“ Is there anyting she can do to reduce the gain?”--->Matter of fact, as long as your sister’s marginal tax bracket is lower than 25% in 2010, your sister doesn’t have to pay any tax, capital gain tax, on her LTCG, $50K; if her marginal tax rate is 25% or more, then she pays 15% CG tax on her $50K LTCG, 15%*$50,000=$7,500 on her 2010 return UNLESS she has capital loss(es). If she sells the residence in 2012, then her CG tax rate will be either 10% or 20%. As she sells the residence in 2010 , she can save $5,000( $0 as long as her marginal tax rate is lower than 255 in 2010 as said above) or $2,500( as long as her marginal tax is lower than 25% in 2010) . If your sister has some stocks at a loss, I am NOT sure if she has, then she can sell the stock to reduce capital gains tax on $50K. Your sister can use this to offset the capital gains made on the sale of her ressidence. After 30 days, she can repurchase that same stock if she wants to avoid WASH- sale provision.

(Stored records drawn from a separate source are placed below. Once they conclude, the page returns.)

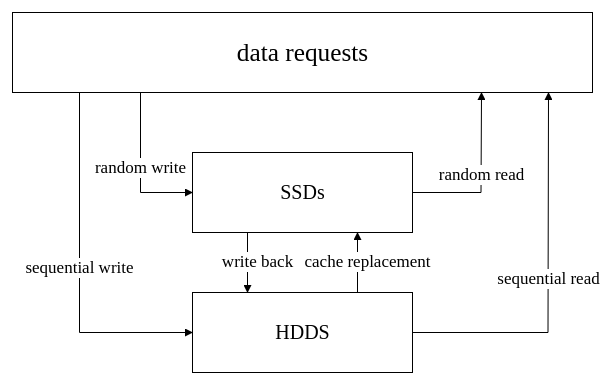
<!DOCTYPE html>
<html lang="en">
<head>
<meta charset="utf-8">
<title>Hybrid storage data flow</title>
<style>
:root { --ink: #000; --paper: #fff; }
* { box-sizing: border-box; }
html, body { margin: 0; overflow: hidden; background: var(--paper); }
.diagram {
  position: relative;
  width: 612px;
  height: 385px;
  overflow: hidden;
  background: var(--paper);
  color: var(--ink);
  font-family: "Liberation Serif", "Noto Serif", serif;
}
.connectors { position: absolute; left: 0; top: 0; }
.connectors path { fill: none; stroke: var(--ink); stroke-width: 1; }
.connectors marker path { fill: var(--ink); stroke: none; }
.node {
  position: absolute;
  display: flex;
  align-items: center;
  justify-content: center;
  border: 1px solid var(--ink);
  background: var(--paper);
  font-size: 20px;
  white-space: nowrap;
}
.requests { left: 12px; top: 12px; width: 581px; height: 81px; font-size: 25.3px; }
.ssd { left: 192px; top: 152px; width: 221px; height: 81px; }
.hdd { left: 192px; top: 292px; width: 221px; height: 81px; }
.label {
  position: absolute;
  transform: translate(-50%, -50%);
  background: var(--paper);
  font-size: 17px;
  line-height: 20px;
  white-space: nowrap;
}
.random-write { left: 140.5px; top: 168px; }
.sequential-write { left: 79.5px; top: 268px; }
.random-read { left: 481.5px; top: 175px; }
.sequential-read { left: 548.5px; top: 279px; }
.write-back { left: 257.5px; top: 262px; }
.cache-replacement { left: 367.5px; top: 262px; }
</style>
</head>
<body>
<main class="diagram">
  <svg class="connectors" width="612" height="385" viewBox="0 0 612 385" aria-hidden="true">
    <defs>
      <marker id="arrow" markerUnits="userSpaceOnUse" markerWidth="8" markerHeight="8" refX="7" refY="4" orient="auto">
        <path d="M0 0 L8 4 L0 8 Z"/>
      </marker>
    </defs>
    <g marker-end="url(#arrow)">
      <path marker-end="url(#arrow)" d="M79.5 93V332.5H192"/>
      <path marker-end="url(#arrow)" d="M140.5 93V192.5H192"/>
      <path marker-end="url(#arrow)" d="M413 192.5H481L481.5 93"/>
      <path marker-end="url(#arrow)" d="M413 332.5H548L548.5 93"/>
      <path marker-end="url(#arrow)" d="M247.5 233V292"/>
      <path marker-end="url(#arrow)" d="M357.5 292V233"/>
    </g>
  </svg>

  <div class="node requests">data requests</div>
  <div class="node ssd">SSDs</div>
  <div class="node hdd">HDDS</div>

  <span class="label random-write">random write</span>
  <span class="label sequential-write">sequential write</span>
  <span class="label random-read">random read</span>
  <span class="label sequential-read">sequential read</span>
  <span class="label write-back">write back</span>
  <span class="label cache-replacement">cache replacement</span>
</main>
</body>
</html>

“ Can we use the Non qualified use option. Remember she only lived in the house for 5 months and then kept it for 7ish years so my parents could live there.”---->I don’t think so; in general, nonqualified use is any period during which the property is not used as the principal residence of the taxpayer or spouse. If there is a period of "nonqualified use" after 2008, the portion of your gain allocated to that period won't qualify for the exclusion. Nonqualified use usually reduces the portion of your qualified gain of $250,000($500,000 as MFJ) allocated for the exclusion. I guess your sister can’t meet the condition ( she needs to have lived in the house for at least 24 months in that 5-year period.). In other words, the home must have been her principal residence. Geenrally spwaking, The provision primarily affects people who own vacation homes or rental properties but convert them to a principal residence for a period of at least two years prior to sale. Generally your sister is treated as having qualified use during any period your sister, her spouse or her former spouse, NOT her parents, use the property as a principal residence. However, all other time is treated as a period of nonqualified use, regardless of how the property is being used, or even if it is not being used at all.